Beginning at the line that contains "378q9 14 19", write out each remaining line of the entries below exactly as it stands.

Stored records:

= = = =

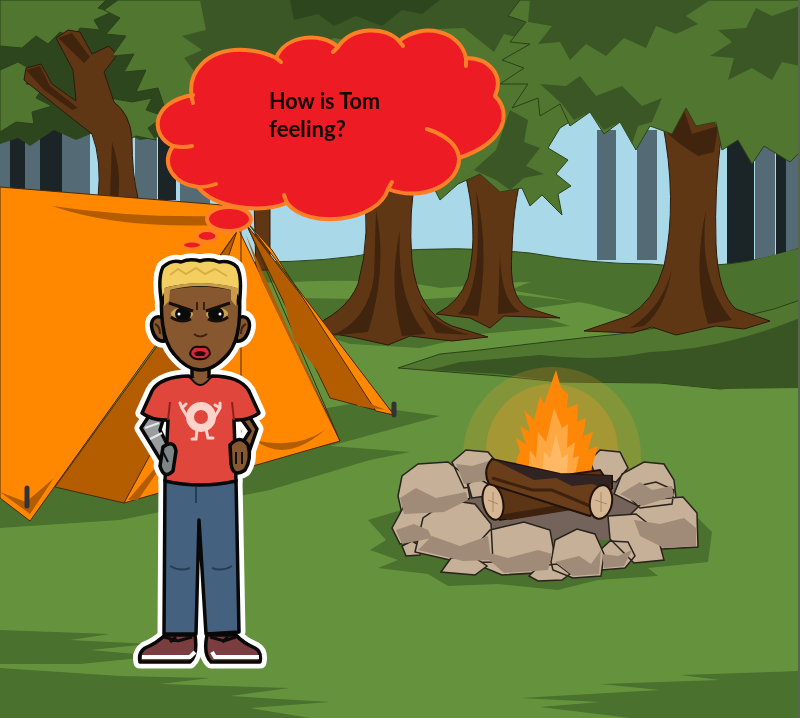
<!DOCTYPE html>
<html lang="en">
<head>
<meta charset="utf-8">
<title>How is Tom feeling?</title>
<style>
:root{--sky:#a9d8e9;--grass:#65933d;--grass-dark:#4a712d;--hedge:#3a5524;--leaf:#50762f;--leaf-dark:#3b5725;--leaf-deep:#2e461d;--bark:#603715;--bark-dark:#40240d;--far:#546b75;--far-dark:#1b2426;--tent:#ff8800;--tent-dark:#b35c00;--stone:#c6b097;--stone-dark:#9f8b78;--bubble:#ed1c24;--bubble-line:#ff7f27;--skin:#87582f;--hair:#f3cf62;--shirt:#e0463c;--jeans:#44617f;--shoe:#7b3d3f;--ink:#1c1c14}
html,body{margin:0;height:100%;overflow:hidden}
svg{display:block;width:800px;height:718px}
.leaf{fill:var(--leaf);stroke:#2b4219}
.leaf-dark{fill:var(--leaf-dark)}
.leaf-deep{fill:var(--leaf-deep)}
.bark{fill:var(--bark);stroke:#2d1a0a}
.bark-dark{fill:var(--bark-dark)}
.tent{fill:var(--tent);stroke:#4a2a08}
.tent-dark{fill:var(--tent-dark);stroke:#4a2a08}
.stone{fill:var(--stone);stroke:#29231e;stroke-width:1.5}
.stone-dark{fill:var(--stone-dark)}
.skin{fill:var(--skin)}
.shirt{fill:var(--shirt)}
.jeans{fill:var(--jeans)}
.shoe{fill:var(--shoe)}
.thought{font:700 22px Lato,"Open Sans",sans-serif;fill:#160606}
</style>
</head>
<body>
<svg viewBox="0 0 800 718" role="img" aria-label="An angry boy stands by a tent and a campfire in a forest">
<defs>
<g id="boy-parts" stroke-linejoin="round">
<path class="skin" d="M192 362h17v20h-17z"/>
<path class="skin" d="M163 318c-8-4-13 2-11 11 2 8 6 13 13 12zM238 318c8-4 13 2 11 11-2 8-6 13-13 12z"/>
<path class="skin" d="M162 282C160 315 162 340 174 354Q200 386 228 354C240 340 241 315 239 282Q200 262 162 282Z"/>
<path d="M162 304C159 288 159 275 163 267Q172 259 181 262Q190 258 200 261Q210 258 219 262Q230 260 237 267C242 276 241 290 239 304L234 289Q200 281 167 289Z" fill="var(--hair)"/>
<path d="M149 416L141 428L160 459L171 452L160 430L164 417Z" fill="#999d9f"/>
<path class="skin" d="M240 417l10 14-10 16 8 8 9-26-8-13z"/>
<path class="jeans" d="M165 480L164 634L196 634L199 520L206 634L239 632L236 480Z"/>
<path class="shirt" d="M189 376C172 376 157 381 152 391L142 413Q153 421 168 420L165 481Q200 489 236 481L234 420Q248 421 259 413L249 391C243 381 229 376 212 376Q200 386 189 376Z"/>
<path class="shoe" d="M165 635Q157 643 145 648Q138 653 140 662L190 662Q198 655 195 635ZM207 635Q203 654 211 662L260 662Q262 652 255 648Q243 643 236 635Z"/>
<path d="M163 447Q174 439 176 451L173 471Q164 480 160 466Z" fill="#7f8587"/>
<path class="skin" d="M230 445Q240 434 248 445Q252 459 245 470Q233 478 231 464Z"/>
</g>
<g id="eye">
<ellipse cx="182" cy="314" rx="11" ry="6.5" fill="#c9a24f"/>
<ellipse cx="183" cy="314" rx="8" ry="7" fill="#0b0b0b"/>
<circle cx="179" cy="314" r="1.5" fill="#fff"/>
<path d="M169 303l24 8M171 317q10 7 20 2" fill="none" stroke="#17100a" stroke-width="3"/>
</g>
</defs>

<g id="background">
<path fill="var(--sky)" d="M0 0h800v300H0z"/>
<path fill="var(--far)" d="M0 120h48v80H0zM62 130h28v70H62zM135 130h22v70h-22zM180 130h30v80h-30zM597 130h19v130h-19zM637 130h20v130h-20zM676 110h36v150h-36zM755 120h20v140h-20zM786 120h14v140h-14z"/>
<path fill="var(--far-dark)" d="M10 120h15v80H10zM40 120h22v80H40zM158 130h18v70h-18zM727 120h27v148h-27zM776 120h10v140h-10z"/>
<path fill="var(--grass-dark)" stroke="#2b4219" d="M255 262Q330 262 380 252Q460 245 530 253Q590 264 650 264Q730 272 800 248V340H255Z"/>
<path fill="var(--grass)" d="M0 290L290 282Q390 278 440 288L520 282L800 290V718H0Z"/>
<path fill="var(--grass-dark)" d="M300 298l110 2 100-6 70 8-60 8 50 16-90 8-60 14-70-4-60-20zM510 290q40-18 80-14l90 4 120-32v70l-130 8-80-22z"/>
<path fill="var(--leaf)" stroke="#2b4219" d="M398 368L440 354L480 350Q560 340 620 334L690 322Q750 320 800 300V382L720 389L660 383L560 382L500 376Z"/>
<path fill="var(--hedge)" d="M460 362L540 355Q600 362 650 352Q720 350 800 318V388L720 389L660 383L560 382L500 374L430 370Z"/>
</g>

<g id="ground-shade" fill="var(--grass-dark)">
<path d="M0 528l120-8 150-30 100-30 40-8-80-6 110-30-90-12-170 30L0 500zM0 630l110 4-40 6 80 4-60 6 70 6-80 8H0zM0 668l120 8 90 2-50 6 130 4-60 8 100 6-80 6 60 10H0zM800 671l-120 4 40 5-120 4 60 6-140 8 80 4-60 5 90 11h170z"/>
</g>

<g id="left-tree">
<path class="leaf-deep" d="M0 0h250v110l-30 40-40-16-40 6-30-14-34 14-22-10-24 16-12-8-18 6z"/>
<path class="leaf" d="M0 0h106l-8 8 14 4-18 8 6 10-20-2-6 10-14-6-12 12-12-8-14 12-22-2zM0 70l18-8 14 8-6 14 18 2-8 12 16 8-20 6 2 12-18-2-16 10zM110 98l22 4 20-4-6 12 18 6-16 12 8 12-20-4-12 6z"/>
<path class="bark" d="M98 198Q102 160 92 134L64 112L24 80L26 68L41 64L52 84L76 101L73 70L56 38L68 30L80 32L92 54L109 46L117 55L104 72L114 102Q130 114 132 138Q132 175 138 198Z"/>
<path class="bark-dark" d="M26 70l14-4 10 20 28 22-6 2-28-20zM58 38l14-5 18 24-6 6zM112 142q10 30 6 56h-8z"/>
</g>

<g id="middle-trees">
<path class="bark" d="M254 200h16v70h-14zM463 165Q480 230 468 278Q460 302 436 314L470 318L490 328L504 316L560 318L528 308Q508 298 512 250Q514 190 526 165Z"/>
<path class="bark-dark" d="M476 190q14 60 2 126l-20-2q26-26 18-124M500 250q0 50 20 62l-22 2z"/>
<path class="bark" d="M362 175Q372 235 358 284Q346 314 304 329L352 337L388 345L410 336L452 341L488 337L452 326Q418 312 412 262Q408 210 417 170Z"/>
<path class="bark-dark" d="M376 210q12 60-8 122l-38 4q38-14 44-60zM400 230q-4 70 26 104l-24 2q-14-50-2-106M420 304q16 22 50 31l-34-2z"/>
<path class="leaf" d="M118 0L104 10L120 18L106 34L126 36L112 56L134 54L124 72L146 70L136 92L158 88L164 106L180 100L190 124L214 118L226 140L430 180L440 200L458 184L480 174L500 192L522 188L530 206L542 195L562 215L558 194L571 186L556 174L568 160L548 148L560 128L576 118L560 104L600 90V0Z"/>
<path class="leaf-dark" d="M200 0h360l-12 18-24 2 4 20-24-6-10 18-30-24-50 2-30 18-50-10-60 24-44-6-32 20-14-18 18-8-20-14 24-6zM456 186l40-36 14-40 18 10-4 22 16 6-14 18 18 8-20 4-14 12-14-10-22-10z"/>
<path class="leaf-deep" d="M290 0h150l-18 14-20-4-20 16-26-10-22 10-16-12-24 6z"/>
</g>

<g id="right-tree">
<path class="bark" d="M662 120Q678 200 664 266Q654 302 628 316L584 331L632 333L652 327L676 335L716 326L744 329L770 321L736 309Q718 294 716 244Q714 190 722 130L690 100Z"/>
<path class="bark-dark" d="M682 104l10 30 26-8-4 26-16 4-18-12-12-10zM706 210q-8 70 26 110l-24 4q-16-50-2-114M672 268q-6 40-28 58l-14 2q34-22 42-60z"/>
<path class="leaf" d="M520 0L508 16L526 22L510 42L530 44L502 60L524 68L500 84L528 84L512 108L538 98L540 116L560 104L570 126L590 112L604 134L620 122L636 150L650 126L672 134L686 108L696 126L716 122L722 150L738 140L752 164L764 146L790 162L800 152V0Z"/>
<path class="leaf-dark" d="M530 0h180l-24 16 12 8-22 10-20-8-10 22-22-10-18 18-20-12-16 16-10-18-22 2 14-18-24-4zM800 6v60l-18-4-10 18-20-12-24 12 6-22-24-2 22-14-14-12 28-2 10-20 16 8zM540 84l26 2 14-10 16 20 26-10 20 20 20-8-10 24-14 4-6 18-12-22-16 8-14-18-16 8-12-16z"/>
</g>

<g id="tent">
<path class="tent-dark" d="M246 224L394 415L330 398Z"/>
<path class="tent" d="M0 187L222 205L238 230L30 521L0 498Z"/>
<path class="tent-dark" d="M238 230L176 320L55 487L124 503L205 420Z"/>
<path class="tent" d="M238 228L340 441L124 503L180 400Z"/>
<path class="tent" d="M247 222L394 415L376 411L272 250Z"/>
<path d="M241 225V400M247 225L340 441" fill="none" stroke="#4a2a08"/>
<path fill="var(--tent-dark)" d="M52 206q80 12 170 10l-4 9q-100 4-166-19M246 235l88 196-72-150zM276 270l18 70 26 34-30-80zM255 440q30 24 70-10-30 20-70 10M344 388q20 14 42 22l-28-4zM0 492l30 22 24-36-28 24zM128 500l54-64-44 64z"/>
<path d="M27 488v18M394 404v11" stroke="#333" stroke-width="5" stroke-linecap="round"/>
</g>

<g id="campfire">
<path fill="var(--grass-dark)" d="M368 520l40-12 290 10 14 14-4 30-60 6 10 8-60 4-40 10-60-6-50 2-20-12-50-6 20-8-28-10 16-10z"/>
<circle cx="552" cy="456" r="89" fill="#e9a02c" opacity=".22"/>
<circle cx="552" cy="450" r="66" fill="#f39a25" opacity=".3"/>
<path fill="#73635a" d="M430 490q120-60 220 0l-10 50H440z"/>
<g class="stone">
<path d="M452 462l14-12 22 2 10 12-4 20-30 4zM590 460l10-10 20 2 8 16-12 14-20-4zM398 496l4-20 16-12 30-2 18 14 4 22-24 14-44 2zM614 494l8-20 22-12 20 2 10 16 2 18-34 10z"/>
<path d="M392 528l12-22 24-6 14 12-8 26-34 6zM632 500l6-14 18-4 18 8-2 14-32 4zM627 518l18-18 38-3 14 16 1 34-36 2-26-12zM468 484l10-6 10 6-2 12-14 2z"/>
<path d="M402 546l10-5 10 6-2 8-14 1zM598 552l12-11 18 1 7 14-10 12-24 2zM608 516l28-2 20 16 8 30-30 3-24-24z"/>
<path d="M415 552l8-34 26-18 26 4 16 20 2 38-30 1zM474 548l16-18 34-8 26 8 4 22-4 20-48 3-24-10z"/>
<path d="M551 562l4-22 22-11 18 5 9 20-3 22-28 2-20-8zM441 572l10-14 20-3 16 11-12 9zM529 576l10-10 18-2 13 10-8 6-24 1z"/>
</g>
<path class="stone-dark" d="M400 498l16-10 20 10 30-6 2 8-24 12-40 2zM396 530l18-6 14 6 4 8-30 6zM418 550l14-14 28 10 28-10 3 24-28 1zM478 550l30 8 30-8 14 4-4 16-44 3zM555 562l24-6 12 8 10-14-2 24-26 2zM620 494l20-12 12 8 20-4 2 10-32 10zM634 520l26 4 24-6 12 10v18l-32 2-24-12zM602 554l16 2 14-6-8 16-20 2zM456 464l16 2 20-6-2 20-26 4z"/>
<path fill="#ff8708" d="M516 474Q514 462 520 452L516 438L526 444L520 426L530 432L524 410L534 420L540 396L544 404L556 370L561 388L568 394L567 408L578 404L577 422L586 418L583 436L593 432L588 450L598 446L590 474Z"/>
<path fill="#ffa842" d="M528 474l2-24 6 8 2-26 8 10 8-34 8 20 6-4-1 24 8-6-2 16 6-2-4 18z"/>
<path fill="#ffc47a" d="M542 474l2-22 6 6 6-24 6 24 6-4-1 20z" opacity=".6"/>
<path d="M488 486L600 470L612 488L590 505L500 520Z" fill="#5c3517" stroke="#21120a" stroke-width="2"/>
<path d="M494 516l70-12 20 4-74 12z" fill="#3e220d"/>
<ellipse cx="493" cy="502" rx="10" ry="18" transform="rotate(-12 493 502)" fill="#d6b794" stroke="#21120a" stroke-width="2"/>
<path d="M492 459Q482 470 489 484L590 516L612 488V476L560 474Z" fill="#6a3e1b" stroke="#21120a" stroke-width="2"/>
<path d="M494 460l66 14 52 2-2 14-18-6-20 2-16-8-22 2z" fill="#302322"/>
<path d="M492 478l40 12 20 0 38 16" fill="none" stroke="#3e220d" stroke-width="3"/>
<ellipse cx="601" cy="502" rx="11" ry="17" transform="rotate(10 601 502)" fill="#d6b794" stroke="#21120a" stroke-width="2"/>
<path d="M601 492v20M595 500l12 4M493 492v20M488 500l10 4" stroke="#a98766"/>
</g>

<g id="boy">
<use href="#boy-parts" stroke="#fff" stroke-width="13"/>
<use href="#boy-parts" stroke="#080808" stroke-width="3.5"/>
<g id="face">
<path d="M164 288Q200 278 238 288L236 306L231 300V290Q200 282 170 290L169 301L164 306Z" fill="#c79a4c"/>
<path d="M170 275l8-6 8 5 10-6 9 6 10-5 12 7" fill="none" stroke="#d9ae45" stroke-width="2"/>
<use href="#eye"/>
<use href="#eye" transform="matrix(-1 0 0 1 399 0)"/>
<path d="M194 334q6 5 13 0M197 302v8M204 302v8M155 324q5 2 5 10M246 324q-5 2-5 10" fill="none" stroke="#3c230f" stroke-width="2"/>
<path d="M190 354Q192 345 200 347Q209 345 210 354Q206 360 200 359Q193 360 190 354Z" fill="#d22b35" stroke="#170606" stroke-width="2"/>
<path d="M194 353q6-4 12 0l-2 3h-8z" fill="#270609"/>
</g>
<g id="clothes-detail" fill="none" stroke="#0c0c0c" stroke-width="2">
<path d="M191 378q9 14 19 0" fill="var(--skin)"/>
<path d="M168 420l2-18M234 420l-2-18" stroke="#8d211e"/>
<path d="M196 487v16M170 566q10 6 20 2M212 568q10 4 20-2" stroke="#263d56"/>
<path d="M145 428l14-5M150 439l12-6" stroke="#e5e7e8"/>
<path d="M163 452l5 10M236 452v12M242 452v12"/>
</g>
<g id="shirt-print" fill="none" stroke="#ffd3ca" stroke-width="3" stroke-linecap="round">
<circle cx="201" cy="417" r="11" stroke-width="8"/>
<path d="M188 418l-6-10-2-5M182 408l4-4M214 418l6-10v-5M220 408l-5-3M197 429l-1 10h-4M206 429l2 9h5"/>
</g>
<path d="M142 657h48l5-5M212 652l3 5h44" fill="none" stroke="#fff" stroke-width="4"/>
<path d="M164 637l14 4 14-4M170 642l6-5M210 637l14 4 12-4M222 642l6-5" fill="none" stroke="#0c0c0c" stroke-width="3"/>
</g>

<g id="thought-bubble" fill="var(--bubble)" stroke="var(--bubble-line)" stroke-width="4" stroke-linecap="round" stroke-linejoin="round">
<path d="M193 103C184 70 210 48 245 50Q263 51 276 58C286 34 322 32 338 47C352 26 386 26 399 41C422 22 460 30 466 58C490 58 504 76 495 96C512 113 506 142 459 158C460 183 424 203 388 189C378 222 308 230 287 203C260 214 214 208 198 187C174 184 160 165 173 146C150 136 150 102 193 95"/>
<path d="M173 146q10 2 19 0M198 187q10 0 18-3M276 58l5 4M338 47l-5 5M399 41l4 5M466 58v8M427 129q30 10 32 29M392 182l-4 7M287 203l-3-8" fill="none"/>
<ellipse cx="229" cy="219" rx="22" ry="12"/>
<ellipse cx="207" cy="236" rx="10" ry="5.5" stroke-width="3"/>
<ellipse cx="192" cy="245" rx="9" ry="3.5" stroke-width="2"/>
</g>
<text class="thought"><tspan x="269" y="109" textLength="111" lengthAdjust="spacingAndGlyphs">How is Tom</tspan><tspan x="269" y="137" textLength="77" lengthAdjust="spacingAndGlyphs">feeling?</tspan></text>
<path d="M799 0v718" stroke="#56664f" stroke-width="2"/>
</svg>
</body>
</html>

= = = =

§ **ANSWER TO THE PROBLEM**
<path d="M191 378q9 14 19 0" fill="var(--skin)"/>
<path d="M168 420l2-18M234 420l-2-18" stroke="#8d211e"/>
<path d="M196 487v16M170 566q10 6 20 2M212 568q10 4 20-2" stroke="#263d56"/>
<path d="M145 428l14-5M150 439l12-6" stroke="#e5e7e8"/>
<path d="M163 452l5 10M236 452v12M242 452v12"/>
</g>
<g id="shirt-print" fill="none" stroke="#ffd3ca" stroke-width="3" stroke-linecap="round">
<circle cx="201" cy="417" r="11" stroke-width="8"/>
<path d="M188 418l-6-10-2-5M182 408l4-4M214 418l6-10v-5M220 408l-5-3M197 429l-1 10h-4M206 429l2 9h5"/>
</g>
<path d="M142 657h48l5-5M212 652l3 5h44" fill="none" stroke="#fff" stroke-width="4"/>
<path d="M164 637l14 4 14-4M170 642l6-5M210 637l14 4 12-4M222 642l6-5" fill="none" stroke="#0c0c0c" stroke-width="3"/>
</g>

<g id="thought-bubble" fill="var(--bubble)" stroke="var(--bubble-line)" stroke-width="4" stroke-linecap="round" stroke-linejoin="round">
<path d="M193 103C184 70 210 48 245 50Q263 51 276 58C286 34 322 32 338 47C352 26 386 26 399 41C422 22 460 30 466 58C490 58 504 76 495 96C512 113 506 142 459 158C460 183 424 203 388 189C378 222 308 230 287 203C260 214 214 208 198 187C174 184 160 165 173 146C150 136 150 102 193 95"/>
<path d="M173 146q10 2 19 0M198 187q10 0 18-3M276 58l5 4M338 47l-5 5M399 41l4 5M466 58v8M427 129q30 10 32 29M392 182l-4 7M287 203l-3-8" fill="none"/>
<ellipse cx="229" cy="219" rx="22" ry="12"/>
<ellipse cx="207" cy="236" rx="10" ry="5.5" stroke-width="3"/>
<ellipse cx="192" cy="245" rx="9" ry="3.5" stroke-width="2"/>
</g>
<text class="thought"><tspan x="269" y="109" textLength="111" lengthAdjust="spacingAndGlyphs">How is Tom</tspan><tspan x="269" y="137" textLength="77" lengthAdjust="spacingAndGlyphs">feeling?</tspan></text>
<path d="M799 0v718" stroke="#56664f" stroke-width="2"/>
</svg>
</body>
</html>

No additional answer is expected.